Pet Cats Do Not Belong in a Wildlife Habitat!
Updated: Dec 9, 2020
I love cats. The main reason I keep my two rescue cats indoors is because I want them to live an average of 15 long happy years with me. Their outdoor counterparts rarely make it past 5 years. I don’t see many outdoor cats in my urban neighborhood and I wonder if it’s because there are so many dangers, including speeding cars, predators (e.g. coyotes, foxes, hawks, owls), poisons (e.g. antifreeze, pesticides, rodenticides, copperheads), and diseases (e.g.parasites, feline leukemia). The other reason I keep my cats inside is because they are an invasive species and would have an oversized negative effect on neighborhood wildlife. I’m a bird lover and cats are the single worst threat to birds caused directly by humans; responsible for contributing to the alarming 29% decline of birds in North America in the last 50 years. In a National Park Service study it was found that parks with 25 or more cats in them had 50% fewer birds in them than parks without cats. Reducing the number of predatory feral cats is a difficult, complicated, and contentious issue, yet how to stop pet cats from killing wildlife has a simple solution: keep them indoors!
Recently, on the same day I posted about how to attract birds by planting a winter seedhead garden I walked outside and found a pile of mourning dove bird feathers near my walkway. I knew the culprit. A beautiful fluffy fat grey cat has been skulking around my yard knowing it has a 70% chance to kill its prey in the open when the leaves were off the trees, bushes. and plants.
My small yard is a certified Audubon Wildlife Sanctuary, NWF Wildlife Habitat and a Gold Certified Georgia Native Plant Society Native Plant Habitat yet I can’t completely prevent a cat from wandering through it to wreak havoc with the natural ecosystem. I don’t think it was a coincidence I found the feathered remains the day after the first frost when any leaves left on plants had withered and the landscape was even more open and less protective for birds.
I was so frustrated about finding the dove that I posted on Nextdoor asking neighbors to please keep their cats inside. Not surprisingly, some people insisted fluffy belongs outside as part of “the circle of life”. This would be the equivalent of saying a lion roaming our neighborhood hunting people would be part of the circle of life! Pet cats have been domesticated for almost 10,000 years and are in no way native to North America. Even feral cats will seek shelter and food near human activity.
I wish cats and wildlife could coexist in my naturalized yard, but this is just not possible, so I combine several natural, environmentally-friendly tactics to deter cats from my yard.
Cats like soft smooth ground not rough or spikey surfaces. My naturescaped leaf-covered yard is a start and I make it even more undesirable for cats by leaving or arranging twigs, small branches and pinecones that fall to the ground around areas where birds might be foraging. I also regularly scatter nutshells (mainly pistachios) and washed crushed eggshells.

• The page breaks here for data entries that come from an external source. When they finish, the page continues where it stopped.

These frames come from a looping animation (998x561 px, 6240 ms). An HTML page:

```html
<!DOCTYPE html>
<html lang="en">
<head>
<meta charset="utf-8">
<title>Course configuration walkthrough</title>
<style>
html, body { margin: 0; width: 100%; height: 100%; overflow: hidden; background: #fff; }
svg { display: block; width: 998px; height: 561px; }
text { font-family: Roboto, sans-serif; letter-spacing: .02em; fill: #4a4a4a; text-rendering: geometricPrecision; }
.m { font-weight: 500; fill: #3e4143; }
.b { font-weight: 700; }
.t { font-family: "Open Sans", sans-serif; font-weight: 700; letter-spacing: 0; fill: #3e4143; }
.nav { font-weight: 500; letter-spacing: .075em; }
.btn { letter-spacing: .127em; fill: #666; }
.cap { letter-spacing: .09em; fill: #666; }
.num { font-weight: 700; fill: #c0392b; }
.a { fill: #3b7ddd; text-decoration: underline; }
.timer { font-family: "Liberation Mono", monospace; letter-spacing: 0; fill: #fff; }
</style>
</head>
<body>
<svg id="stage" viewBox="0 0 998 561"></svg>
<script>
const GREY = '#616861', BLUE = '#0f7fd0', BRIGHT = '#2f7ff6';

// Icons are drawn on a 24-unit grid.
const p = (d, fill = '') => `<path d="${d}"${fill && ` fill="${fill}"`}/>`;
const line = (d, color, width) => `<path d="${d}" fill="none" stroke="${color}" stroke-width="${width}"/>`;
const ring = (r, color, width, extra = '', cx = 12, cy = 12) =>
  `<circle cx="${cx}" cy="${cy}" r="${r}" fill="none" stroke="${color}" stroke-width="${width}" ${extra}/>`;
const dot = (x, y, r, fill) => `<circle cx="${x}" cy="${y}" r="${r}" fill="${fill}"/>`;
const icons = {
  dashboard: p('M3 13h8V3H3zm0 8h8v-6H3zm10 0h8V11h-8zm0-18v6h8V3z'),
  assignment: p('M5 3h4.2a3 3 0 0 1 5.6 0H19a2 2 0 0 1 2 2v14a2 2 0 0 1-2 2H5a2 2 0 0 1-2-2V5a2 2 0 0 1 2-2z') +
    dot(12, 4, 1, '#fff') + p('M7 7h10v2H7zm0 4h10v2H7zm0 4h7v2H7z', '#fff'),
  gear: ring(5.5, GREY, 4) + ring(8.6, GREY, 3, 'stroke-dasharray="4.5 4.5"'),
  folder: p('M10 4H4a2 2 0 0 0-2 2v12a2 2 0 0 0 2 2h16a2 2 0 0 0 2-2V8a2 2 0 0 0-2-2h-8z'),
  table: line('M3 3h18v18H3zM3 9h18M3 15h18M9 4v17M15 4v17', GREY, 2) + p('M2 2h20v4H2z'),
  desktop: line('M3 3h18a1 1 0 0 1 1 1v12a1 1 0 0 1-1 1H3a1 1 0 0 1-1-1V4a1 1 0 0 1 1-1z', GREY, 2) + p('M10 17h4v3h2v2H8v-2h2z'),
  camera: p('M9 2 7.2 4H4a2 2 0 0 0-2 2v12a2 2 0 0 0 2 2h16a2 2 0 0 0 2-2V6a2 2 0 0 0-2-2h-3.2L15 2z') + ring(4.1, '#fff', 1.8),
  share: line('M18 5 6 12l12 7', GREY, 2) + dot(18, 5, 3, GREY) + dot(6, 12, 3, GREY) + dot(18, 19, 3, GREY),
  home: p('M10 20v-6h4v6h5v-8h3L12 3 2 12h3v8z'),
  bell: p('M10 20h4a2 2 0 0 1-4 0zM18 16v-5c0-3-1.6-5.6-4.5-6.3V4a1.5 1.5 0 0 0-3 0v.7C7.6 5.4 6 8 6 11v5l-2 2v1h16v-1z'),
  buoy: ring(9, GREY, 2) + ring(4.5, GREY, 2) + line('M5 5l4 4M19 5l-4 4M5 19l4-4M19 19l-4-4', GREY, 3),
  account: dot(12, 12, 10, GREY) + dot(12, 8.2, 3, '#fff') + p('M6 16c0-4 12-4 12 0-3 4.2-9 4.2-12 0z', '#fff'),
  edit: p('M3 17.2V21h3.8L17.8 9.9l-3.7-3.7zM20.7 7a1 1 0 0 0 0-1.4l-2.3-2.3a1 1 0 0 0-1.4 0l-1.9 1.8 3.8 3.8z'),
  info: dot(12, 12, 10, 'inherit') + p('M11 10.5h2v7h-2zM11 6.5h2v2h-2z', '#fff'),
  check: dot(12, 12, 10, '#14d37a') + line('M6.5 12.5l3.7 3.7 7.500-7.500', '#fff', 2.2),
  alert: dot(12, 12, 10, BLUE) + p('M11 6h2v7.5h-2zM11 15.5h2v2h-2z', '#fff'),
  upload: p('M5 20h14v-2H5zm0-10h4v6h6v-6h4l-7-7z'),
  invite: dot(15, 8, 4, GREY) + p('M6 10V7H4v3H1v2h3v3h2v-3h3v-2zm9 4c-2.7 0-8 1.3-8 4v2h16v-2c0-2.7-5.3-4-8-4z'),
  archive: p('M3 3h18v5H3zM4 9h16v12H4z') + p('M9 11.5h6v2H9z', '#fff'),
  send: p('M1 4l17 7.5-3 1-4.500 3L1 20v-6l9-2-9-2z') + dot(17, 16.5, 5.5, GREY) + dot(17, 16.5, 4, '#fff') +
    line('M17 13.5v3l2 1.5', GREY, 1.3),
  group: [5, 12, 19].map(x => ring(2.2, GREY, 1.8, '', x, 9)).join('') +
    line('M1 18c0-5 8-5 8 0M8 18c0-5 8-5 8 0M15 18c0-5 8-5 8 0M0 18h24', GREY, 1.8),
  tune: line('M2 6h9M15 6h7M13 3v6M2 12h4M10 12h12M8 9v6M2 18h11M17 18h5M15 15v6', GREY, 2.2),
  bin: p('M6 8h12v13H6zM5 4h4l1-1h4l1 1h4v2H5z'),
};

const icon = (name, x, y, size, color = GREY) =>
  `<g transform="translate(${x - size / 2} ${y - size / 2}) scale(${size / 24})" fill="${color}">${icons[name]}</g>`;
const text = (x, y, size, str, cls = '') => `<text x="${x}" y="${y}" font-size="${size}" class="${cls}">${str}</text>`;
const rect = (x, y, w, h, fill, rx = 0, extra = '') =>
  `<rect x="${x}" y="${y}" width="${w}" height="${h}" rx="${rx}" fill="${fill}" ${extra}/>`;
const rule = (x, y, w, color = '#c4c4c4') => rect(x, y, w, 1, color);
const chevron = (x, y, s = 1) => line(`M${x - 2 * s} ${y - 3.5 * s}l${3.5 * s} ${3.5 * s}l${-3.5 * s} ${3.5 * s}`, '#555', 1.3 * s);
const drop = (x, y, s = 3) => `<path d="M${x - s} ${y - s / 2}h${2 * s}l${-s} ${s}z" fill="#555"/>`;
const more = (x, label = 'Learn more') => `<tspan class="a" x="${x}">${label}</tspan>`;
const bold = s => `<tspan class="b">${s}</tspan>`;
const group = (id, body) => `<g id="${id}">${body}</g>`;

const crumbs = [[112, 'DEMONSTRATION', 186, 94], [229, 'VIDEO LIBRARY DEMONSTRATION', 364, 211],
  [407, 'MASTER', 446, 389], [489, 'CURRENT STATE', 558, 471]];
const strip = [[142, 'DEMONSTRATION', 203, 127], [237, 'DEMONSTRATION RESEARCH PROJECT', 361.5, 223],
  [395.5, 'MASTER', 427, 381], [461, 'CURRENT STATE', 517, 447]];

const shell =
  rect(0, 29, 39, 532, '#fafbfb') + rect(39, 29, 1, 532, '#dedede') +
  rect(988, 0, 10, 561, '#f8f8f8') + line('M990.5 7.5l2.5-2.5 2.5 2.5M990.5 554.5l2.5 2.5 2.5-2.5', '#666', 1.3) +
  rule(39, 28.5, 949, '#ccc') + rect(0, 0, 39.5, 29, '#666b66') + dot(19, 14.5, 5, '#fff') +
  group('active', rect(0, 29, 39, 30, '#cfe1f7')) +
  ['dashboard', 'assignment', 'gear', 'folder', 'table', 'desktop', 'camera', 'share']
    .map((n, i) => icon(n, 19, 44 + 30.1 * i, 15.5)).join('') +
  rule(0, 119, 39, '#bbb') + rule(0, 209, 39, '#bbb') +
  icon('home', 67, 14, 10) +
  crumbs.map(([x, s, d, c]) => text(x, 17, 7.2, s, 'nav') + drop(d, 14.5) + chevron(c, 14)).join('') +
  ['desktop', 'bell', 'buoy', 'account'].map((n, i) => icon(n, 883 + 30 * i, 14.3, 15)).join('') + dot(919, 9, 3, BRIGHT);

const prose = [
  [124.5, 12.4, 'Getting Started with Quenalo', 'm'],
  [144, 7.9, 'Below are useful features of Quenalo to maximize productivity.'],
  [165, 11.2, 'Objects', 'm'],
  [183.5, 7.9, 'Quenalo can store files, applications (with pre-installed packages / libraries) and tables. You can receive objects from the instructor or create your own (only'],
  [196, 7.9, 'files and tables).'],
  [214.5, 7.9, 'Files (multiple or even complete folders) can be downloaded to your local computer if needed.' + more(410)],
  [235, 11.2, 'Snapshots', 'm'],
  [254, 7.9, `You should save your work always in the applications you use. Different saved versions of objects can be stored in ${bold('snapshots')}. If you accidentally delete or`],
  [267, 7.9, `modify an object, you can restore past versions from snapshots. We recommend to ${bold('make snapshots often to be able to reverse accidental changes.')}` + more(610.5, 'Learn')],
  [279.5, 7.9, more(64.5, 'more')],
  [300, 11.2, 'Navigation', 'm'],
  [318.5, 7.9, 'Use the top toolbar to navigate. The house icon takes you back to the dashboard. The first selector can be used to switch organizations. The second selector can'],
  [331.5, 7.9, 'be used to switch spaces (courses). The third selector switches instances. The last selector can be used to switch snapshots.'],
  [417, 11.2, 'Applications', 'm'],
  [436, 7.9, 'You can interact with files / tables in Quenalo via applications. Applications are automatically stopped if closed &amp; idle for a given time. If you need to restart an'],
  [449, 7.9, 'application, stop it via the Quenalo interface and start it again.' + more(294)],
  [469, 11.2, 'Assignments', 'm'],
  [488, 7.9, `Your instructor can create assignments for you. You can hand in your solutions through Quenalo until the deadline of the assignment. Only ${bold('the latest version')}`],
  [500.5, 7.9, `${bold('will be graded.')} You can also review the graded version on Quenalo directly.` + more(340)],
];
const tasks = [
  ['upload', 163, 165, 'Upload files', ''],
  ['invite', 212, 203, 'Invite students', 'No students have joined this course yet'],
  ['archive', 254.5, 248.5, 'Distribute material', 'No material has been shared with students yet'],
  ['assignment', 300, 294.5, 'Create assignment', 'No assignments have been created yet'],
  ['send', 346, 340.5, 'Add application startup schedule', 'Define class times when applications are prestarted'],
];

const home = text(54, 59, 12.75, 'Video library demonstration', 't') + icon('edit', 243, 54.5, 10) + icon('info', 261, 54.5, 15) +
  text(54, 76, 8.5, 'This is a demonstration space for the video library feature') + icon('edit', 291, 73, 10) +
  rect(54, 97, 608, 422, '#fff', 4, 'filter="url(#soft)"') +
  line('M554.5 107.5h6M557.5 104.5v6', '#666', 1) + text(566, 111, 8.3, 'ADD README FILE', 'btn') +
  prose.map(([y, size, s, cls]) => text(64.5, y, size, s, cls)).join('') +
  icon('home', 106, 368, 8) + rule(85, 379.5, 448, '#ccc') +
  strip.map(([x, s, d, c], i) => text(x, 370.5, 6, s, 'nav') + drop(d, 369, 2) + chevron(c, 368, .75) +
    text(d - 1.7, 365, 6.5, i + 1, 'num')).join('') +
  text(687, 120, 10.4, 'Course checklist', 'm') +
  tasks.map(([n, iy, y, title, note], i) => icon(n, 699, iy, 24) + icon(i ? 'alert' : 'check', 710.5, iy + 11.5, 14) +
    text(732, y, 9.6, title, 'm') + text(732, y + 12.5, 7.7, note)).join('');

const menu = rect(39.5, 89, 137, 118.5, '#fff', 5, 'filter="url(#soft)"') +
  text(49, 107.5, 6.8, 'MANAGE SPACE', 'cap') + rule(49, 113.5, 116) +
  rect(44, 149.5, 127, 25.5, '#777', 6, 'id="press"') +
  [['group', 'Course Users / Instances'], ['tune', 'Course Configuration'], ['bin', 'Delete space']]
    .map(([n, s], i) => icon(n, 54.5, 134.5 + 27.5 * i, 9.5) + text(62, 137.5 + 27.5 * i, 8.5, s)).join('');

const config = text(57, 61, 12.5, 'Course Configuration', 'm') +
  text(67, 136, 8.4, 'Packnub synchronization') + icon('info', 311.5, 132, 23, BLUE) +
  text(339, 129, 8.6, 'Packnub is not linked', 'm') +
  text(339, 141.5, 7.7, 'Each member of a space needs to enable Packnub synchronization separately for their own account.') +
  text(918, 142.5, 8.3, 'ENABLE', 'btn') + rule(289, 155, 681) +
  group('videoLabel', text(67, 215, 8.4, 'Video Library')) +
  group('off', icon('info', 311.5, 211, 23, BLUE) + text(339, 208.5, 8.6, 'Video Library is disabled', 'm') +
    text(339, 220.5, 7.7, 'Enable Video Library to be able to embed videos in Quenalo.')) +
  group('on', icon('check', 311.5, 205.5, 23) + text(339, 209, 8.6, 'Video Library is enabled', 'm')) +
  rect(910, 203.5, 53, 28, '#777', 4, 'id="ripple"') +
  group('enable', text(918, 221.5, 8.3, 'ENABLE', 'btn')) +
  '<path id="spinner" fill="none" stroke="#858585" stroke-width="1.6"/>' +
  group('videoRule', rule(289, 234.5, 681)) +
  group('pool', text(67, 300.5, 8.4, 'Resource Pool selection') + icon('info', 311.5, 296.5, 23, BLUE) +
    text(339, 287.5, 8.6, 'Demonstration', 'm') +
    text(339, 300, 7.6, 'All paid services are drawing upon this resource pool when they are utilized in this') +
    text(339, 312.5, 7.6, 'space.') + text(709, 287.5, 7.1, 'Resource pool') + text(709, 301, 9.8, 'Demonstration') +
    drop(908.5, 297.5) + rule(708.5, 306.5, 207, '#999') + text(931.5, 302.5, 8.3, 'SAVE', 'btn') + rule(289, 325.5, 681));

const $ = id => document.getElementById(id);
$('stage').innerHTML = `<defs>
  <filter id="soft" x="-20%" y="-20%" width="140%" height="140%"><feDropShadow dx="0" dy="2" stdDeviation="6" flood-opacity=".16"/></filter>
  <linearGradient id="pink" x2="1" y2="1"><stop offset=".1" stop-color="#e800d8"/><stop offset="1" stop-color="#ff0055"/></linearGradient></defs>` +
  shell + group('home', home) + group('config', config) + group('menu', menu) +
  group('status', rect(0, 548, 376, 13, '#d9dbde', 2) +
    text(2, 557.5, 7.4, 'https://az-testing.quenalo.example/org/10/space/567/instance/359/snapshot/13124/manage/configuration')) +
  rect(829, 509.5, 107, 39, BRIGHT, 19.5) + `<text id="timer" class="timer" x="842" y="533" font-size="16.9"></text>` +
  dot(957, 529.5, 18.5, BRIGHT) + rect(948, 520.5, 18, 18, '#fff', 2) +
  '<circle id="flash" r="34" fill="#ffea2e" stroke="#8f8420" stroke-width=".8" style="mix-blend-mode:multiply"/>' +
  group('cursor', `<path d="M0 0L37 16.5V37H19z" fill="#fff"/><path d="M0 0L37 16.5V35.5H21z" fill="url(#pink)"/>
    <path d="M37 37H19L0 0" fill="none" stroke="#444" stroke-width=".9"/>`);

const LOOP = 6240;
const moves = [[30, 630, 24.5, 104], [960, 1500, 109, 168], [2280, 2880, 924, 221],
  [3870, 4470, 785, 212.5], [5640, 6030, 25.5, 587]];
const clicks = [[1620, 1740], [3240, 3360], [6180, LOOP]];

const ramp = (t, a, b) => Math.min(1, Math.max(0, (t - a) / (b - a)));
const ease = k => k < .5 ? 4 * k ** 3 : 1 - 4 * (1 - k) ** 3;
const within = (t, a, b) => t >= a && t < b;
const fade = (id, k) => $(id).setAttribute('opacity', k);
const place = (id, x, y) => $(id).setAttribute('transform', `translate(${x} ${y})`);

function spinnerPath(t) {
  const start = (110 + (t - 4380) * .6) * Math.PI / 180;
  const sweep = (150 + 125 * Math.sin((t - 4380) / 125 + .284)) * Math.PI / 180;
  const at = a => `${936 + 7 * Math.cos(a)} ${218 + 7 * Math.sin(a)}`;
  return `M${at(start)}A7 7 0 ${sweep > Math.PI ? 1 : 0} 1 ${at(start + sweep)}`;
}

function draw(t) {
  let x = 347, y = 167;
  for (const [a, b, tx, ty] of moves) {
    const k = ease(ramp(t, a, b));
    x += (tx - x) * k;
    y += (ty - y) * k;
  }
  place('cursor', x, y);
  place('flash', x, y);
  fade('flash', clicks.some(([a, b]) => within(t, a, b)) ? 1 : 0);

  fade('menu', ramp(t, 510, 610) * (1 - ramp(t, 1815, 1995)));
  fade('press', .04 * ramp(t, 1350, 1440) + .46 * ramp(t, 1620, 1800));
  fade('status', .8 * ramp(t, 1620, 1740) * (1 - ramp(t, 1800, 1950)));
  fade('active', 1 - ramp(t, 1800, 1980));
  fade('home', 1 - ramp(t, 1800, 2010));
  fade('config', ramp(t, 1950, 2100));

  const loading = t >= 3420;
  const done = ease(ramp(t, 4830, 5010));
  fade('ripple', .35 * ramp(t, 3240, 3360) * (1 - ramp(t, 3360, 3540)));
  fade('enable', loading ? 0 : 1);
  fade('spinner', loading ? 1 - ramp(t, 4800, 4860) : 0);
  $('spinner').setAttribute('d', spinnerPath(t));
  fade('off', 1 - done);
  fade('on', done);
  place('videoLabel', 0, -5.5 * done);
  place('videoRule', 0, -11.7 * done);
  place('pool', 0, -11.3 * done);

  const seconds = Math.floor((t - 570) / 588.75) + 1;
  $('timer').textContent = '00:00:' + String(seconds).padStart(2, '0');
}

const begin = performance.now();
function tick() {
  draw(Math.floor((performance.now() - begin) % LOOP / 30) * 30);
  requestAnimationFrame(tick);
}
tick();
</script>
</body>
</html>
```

Cats are repelled by the peels I throw in the yard whenever we eat citrus fruit.
Another scent cats hate is lavender so I buy the organic buds by the pound to spread around the perimeter of my yard.
I love the smell of coffee, but cats seem to detest being anywhere near the grounds which I pepper my yard with. .
One of the most effective ways to tell cats our yard is not open for business is to crank the windows open just enough so any visiting cats can hear our dogs barking when they're in the yard!
Unfortunately, the saddest reason I stop seeing a visiting cat is because they are unnecessarily at risk for meeting the same ultimate fate as the unfortunate mourning dove I found.